Youtube intersections: Deaf Muslim women and black gay men
- Published: 15 May 2011
- Hits: 7767
Deaf Muslim women rapping in British Sign Language, and black gay men as objects of their own desire. These are just a couple of the Best of Youtube videos by marginalised performers, selected by Lia Incognita.
15 May 2011
Deaffinity – Deaf Not Dumb (2011, 2.30 min)
Deaf Not Dumb is a rap video in British Sign Language, dealing with issues of communication, isolation and prejudice. Captions in bold coloured text make it accessible for audiences who don't comprehend BSL.
While the message is simple, the idea is beautifully executed. The performers are confident and engaging; the design sharp and vibrant. About 10 seconds in, a sound icon appears, as though the volume is being turned down, and the remainder of the video is silent.
For me, a hearing person who doesn't understand any sign languages, this was a very effective technique. I've seen songs performed in sign language before, but they were translations or covers with the original audio playing simultaneously, so they seemed more like an accompaniment (or even like choreography). To see an original composition in sign, with no sound, was a new experience, and a powerful one.
The creative Deaf youth group behind the video are supported by Deaffinity, a British organisation which aims to “help break barriers and improve the quality of life for the BME [black and minority ethnic] D/deaf community”.
Their YouTube channel includes other videos about the Deaf Not Dumb project as well as other initiatives. Apart from the Deaf Not Dumb video, all the others are in BSL without translation integrated, so you need to turn on Closed Captions if you want a text translation.

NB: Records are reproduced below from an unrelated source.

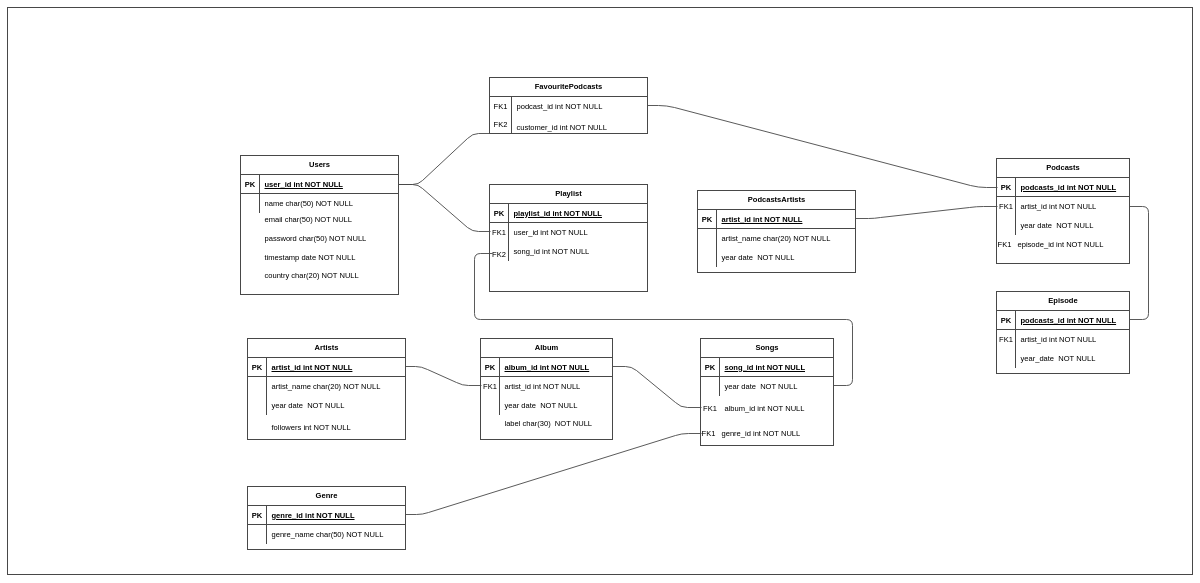
<!DOCTYPE html>
<html lang="en">
<head>
<meta charset="utf-8">
<title>Music database entity diagram</title>
<style>
:root { --paper: #fff; --ink: #000; --line: #484848; }
* { box-sizing: border-box; margin: 0; padding: 0; }
html, body { width: 1200px; height: 583px; overflow: hidden; background: var(--paper); }
body { font: 7.56px/9px "Liberation Sans", Arial, sans-serif; color: var(--ink); }
.diagram { position: relative; width: 1200px; height: 583px; }
.frame { position: absolute; left: 7px; top: 7px; width: 1186px; height: 568px; border: 1px solid var(--line); }
.relations { position: absolute; left: 0; top: 0; fill: none; stroke: var(--line); stroke-width: 0.9; }
.entity {
  position: absolute; left: var(--x); top: var(--y); width: var(--w, 159px); height: var(--h);
  border: 1px solid var(--line); display: flex; flex-direction: column;
}
.entity h2 {
  flex: none; height: 19px; border-bottom: 1px solid var(--line);
  font-size: inherit; line-height: 18px; text-align: center;
}
.entity ul { list-style: none; }
.entity li {
  display: grid; grid-template-columns: var(--key, 19px) 1fr;
  height: 19px; margin-top: var(--gap, 0); white-space: nowrap;
}
.entity b, .entity span { display: flex; align-items: center; }
.entity b { justify-content: center; font-weight: 400; border-right: 1px solid var(--line); }
.entity span { padding-left: 4.5px; }
.entity .primary { border-bottom: 1px solid var(--line); font-weight: 700; }
.entity .primary b { font-weight: 700; }
.entity .primary span { text-decoration: underline; }
.entity .open b { border-right-color: transparent; }
.entity .tight span { padding-left: 1.5px; }
.entity .short { height: 17px; }
.lower { position: relative; top: 3px; }
</style>
</head>
<body>
<main class="diagram">
  <div class="frame"></div>

  <svg class="relations" width="1200" height="583" viewBox="0 0 1200 583" aria-hidden="true">
    <g transform="translate(0.5 0.5)">
      <path d="M398 184H412Q418 184 422 180L467 138Q472 133 478 133H647"/>
      <path d="M398 184H412Q418 184 422 188L467 227Q472 231 478 231H490"/>
      <path d="M647 105H658Q666 105 674 107L970 185Q978 187 986 187H997"/>
      <path d="M855 218H868Q874 218 880 217L969 207Q976 206 983 206H997"/>
      <path d="M1129 206H1142Q1148 206 1148 212V313Q1148 319 1142 319H1129"/>
      <path d="M492 253H480Q474 253 474 259V313Q474 319 480 319H846Q852 319 852 325V379Q852 385 846 385H833"/>
      <path d="M405 366H415Q421 366 427 369L456 382Q462 385 468 385H481"/>
      <path d="M612 366H625Q631 366 636 370L675 402Q680 407 687 407H701"/>
      <path d="M405 514H416Q422 514 428 512L675 435Q681 433 688 433H701"/>
    </g>
  </svg>

  <section class="entity" style="--x:489px;--y:77px;--h:57px;--key:22px">
    <h2>FavouritePodcasts</h2>
    <ul>
      <li><b>FK1</b><span>podcast_id int NOT NULL</span></li>
      <li class="short"><b>FK2</b><span class="lower">customer_id int NOT NULL</span></li>
    </ul>
  </section>

  <section class="entity" style="--x:240px;--y:155px;--h:140px">
    <h2>Users</h2>
    <ul>
      <li class="primary"><b>PK</b><span>user_id int NOT NULL</span></li>
      <li><b></b><span>name char(50) NOT NULL</span></li>
      <li class="open" style="--gap:-3px"><b></b><span>email char(50) NOT NULL</span></li>
      <li class="open"><b></b><span>password char(50) NOT NULL</span></li>
      <li class="open"><b></b><span>timestamp date NOT NULL</span></li>
      <li class="open" style="--gap:-1px"><b></b><span>country char(20) NOT NULL</span></li>
    </ul>
  </section>

  <section class="entity" style="--x:489px;--y:184px;--h:108px">
    <h2>Playlist</h2>
    <ul>
      <li class="primary"><b>PK</b><span>playlist_id int NOT NULL</span></li>
      <li><b>FK1</b><span>user_id int NOT NULL</span></li>
      <li><b><i class="lower" style="font-style:normal">FK2</i></b><span>song_id int NOT NULL</span></li>
    </ul>
  </section>

  <section class="entity" style="--x:697px;--y:190px;--h:83px">
    <h2>PodcastsArtists</h2>
    <ul>
      <li class="primary"><b>PK</b><span>artist_id int NOT NULL</span></li>
      <li><b></b><span>artist_name char(20) NOT NULL</span></li>
      <li><b></b><span>year date&nbsp; NOT NULL</span></li>
    </ul>
  </section>

  <section class="entity" style="--x:996px;--y:158px;--w:134px;--h:106px">
    <h2>Podcasts</h2>
    <ul>
      <li class="primary"><b>PK</b><span>podcasts_id int NOT NULL</span></li>
      <li><b>FK1</b><span>artist_id int NOT NULL</span></li>
      <li><b></b><span>year date&nbsp; NOT NULL</span></li>
      <li class="open tight" style="--key:19px"><b style="margin-left:-3px">FK1</b><span>episode_id int NOT NULL</span></li>
    </ul>
  </section>

  <section class="entity" style="--x:996px;--y:291px;--w:134px;--h:83px">
    <h2>Episode</h2>
    <ul>
      <li class="primary"><b>PK</b><span>podcasts_id int NOT NULL</span></li>
      <li><b>FK1</b><span>artist_id int NOT NULL</span></li>
      <li><b></b><span>year_date&nbsp; NOT NULL</span></li>
    </ul>
  </section>

  <section class="entity" style="--x:247px;--y:338px;--h:102px">
    <h2>Artists</h2>
    <ul>
      <li class="primary"><b>PK</b><span>artist_id int NOT NULL</span></li>
      <li><b></b><span>artist_name char(20) NOT NULL</span></li>
      <li><b></b><span>year date&nbsp; NOT NULL</span></li>
      <li class="open" style="--gap:3px"><b></b><span>followers int NOT NULL</span></li>
    </ul>
  </section>

  <section class="entity" style="--x:480px;--y:338px;--w:133px;--h:102px">
    <h2>Album</h2>
    <ul>
      <li class="primary"><b>PK</b><span>album_id int NOT NULL</span></li>
      <li><b>FK1</b><span>artist_id int NOT NULL</span></li>
      <li><b></b><span>year date&nbsp; NOT NULL</span></li>
      <li class="open" style="--gap:-1px"><b></b><span>label char(30)&nbsp; NOT NULL</span></li>
    </ul>
  </section>

  <section class="entity" style="--x:700px;--y:338px;--w:134px;--h:108px">
    <h2>Songs</h2>
    <ul>
      <li class="primary"><b>PK</b><span>song_id int NOT NULL</span></li>
      <li><b></b><span>year date&nbsp; NOT NULL</span></li>
      <li class="open" style="--gap:3px"><b>FK1</b><span>album_id int NOT NULL</span></li>
      <li class="open tight" style="--gap:6px"><b style="margin-left:-3px">FK1</b><span>genre_id int NOT NULL</span></li>
    </ul>
  </section>

  <section class="entity" style="--x:247px;--y:486px;--h:64px">
    <h2>Genre</h2>
    <ul>
      <li class="primary"><b>PK</b><span>genre_id int NOT NULL</span></li>
      <li><b></b><span>genre_name char(50) NOT NULL</span></li>
    </ul>
  </section>
</main>
</body>
</html>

This centres a Deaf (British) audience, and again gave me an uncommon experience as a normatively-abled person: the experience of needing assistive technology, of finding my accessibility needs optional and peripheral, of feeling like I might be missing out on something. Of course, the fact that Closed Captions are an option at all makes it more inclusive than so many things that are designed without considering Deaf accessibility at all.
There is nothing on their website which suggests that the group is specifically or intentionally Muslim, but the young women in the video (Samira Mohammed, Maab Adam and Khayrun Nessa) all wear hijab and the comments on the website and YouTube account suggest that the project is at least informally linked in with Muslim communities. The focus is on Deafness, but as Diana at Muslimah Media Watch says,
it is extremely refreshing to see Muslim women, who often construct their individuality at the intersection of multidimensional identities, advocating for themselves in a way that isn’t exclusionary to any particular facet of their identity. That is, it is refreshing to see these women speaking as members of the BME Deaf community about issues that are unrelated to their being Muslim women, without necessarily shrouding that part of their identity.
Yolo Akili – Are We The Kind of Boys We Want? (2011, 7.33 min)
Yolo Akili is a US-based poet, performance artist and anti-sexism activist.
In this video a group of gay black men perform his poem ‘Are We The Kind of Boys We Want?, which asks:
We don't find ourselves worthy as objects of our own lust … Who will have we if we won't have us?
The poem is spliced with interviews where each performer talks about his desire and self-perception, in reference to a culture that idealises masculinity and threatens “no fats or fems”.
Hearing how some of the men would never have considered dating men as feminine as themselves hurts my heart, and made me think of the scene in Kiri Davis' A Girl Like Me (2007, 7.16 min) where 15 of 21 black children choose a white doll over a black doll when asked to pick the nicer or prettier one.
Of course, desiring the other doesn't have to mean rejection of the self, especially with regards to sexual attraction where opposition is often eroticised, even within same-gender sex cultures – tops and bottoms, butches and femmes, dominant and submissive.
Oppositionality doesn't always imply that one side is better than the other, and oppositionality can be charged with a kind of tension which is kin to lust. But equally, oppositionality is inessential to desire. The video finishes with a quote from writer Starhawk:
Desire...is not dependent on gender differentiation..it arises among and between any and all beings who are whole within themselves.
I feel this sentiment goes beyond gender differentiation, and beyond even sexual desire. Akili's poem and video celebrates feminine men, revalidated in their own esteem, and reconsidered in their own desires. But it also reinvents desire, less as a lack that keenly searches for a partner, than a circuit that confirms our wholeness within ourselves.
In Tom Cho's short story ‘The Sound of Music’ (Look Who's Morphing, Giramondo, 2009, p 46), the first person narrator asks, “Can who you like to "do" also be bound up in issues of who you are or want to be?”
An oppositional understanding of sexuality separates who we want from who we want to be, or structures them as polarities. Akili's video suggests otherwise: we can be the kind of boys we want – and we can want the kind of boys we are.
Lia Incognita is a Shanghainese/Melburnian poet and critic who founded and co-organises people of colour performance night POC THE MIC.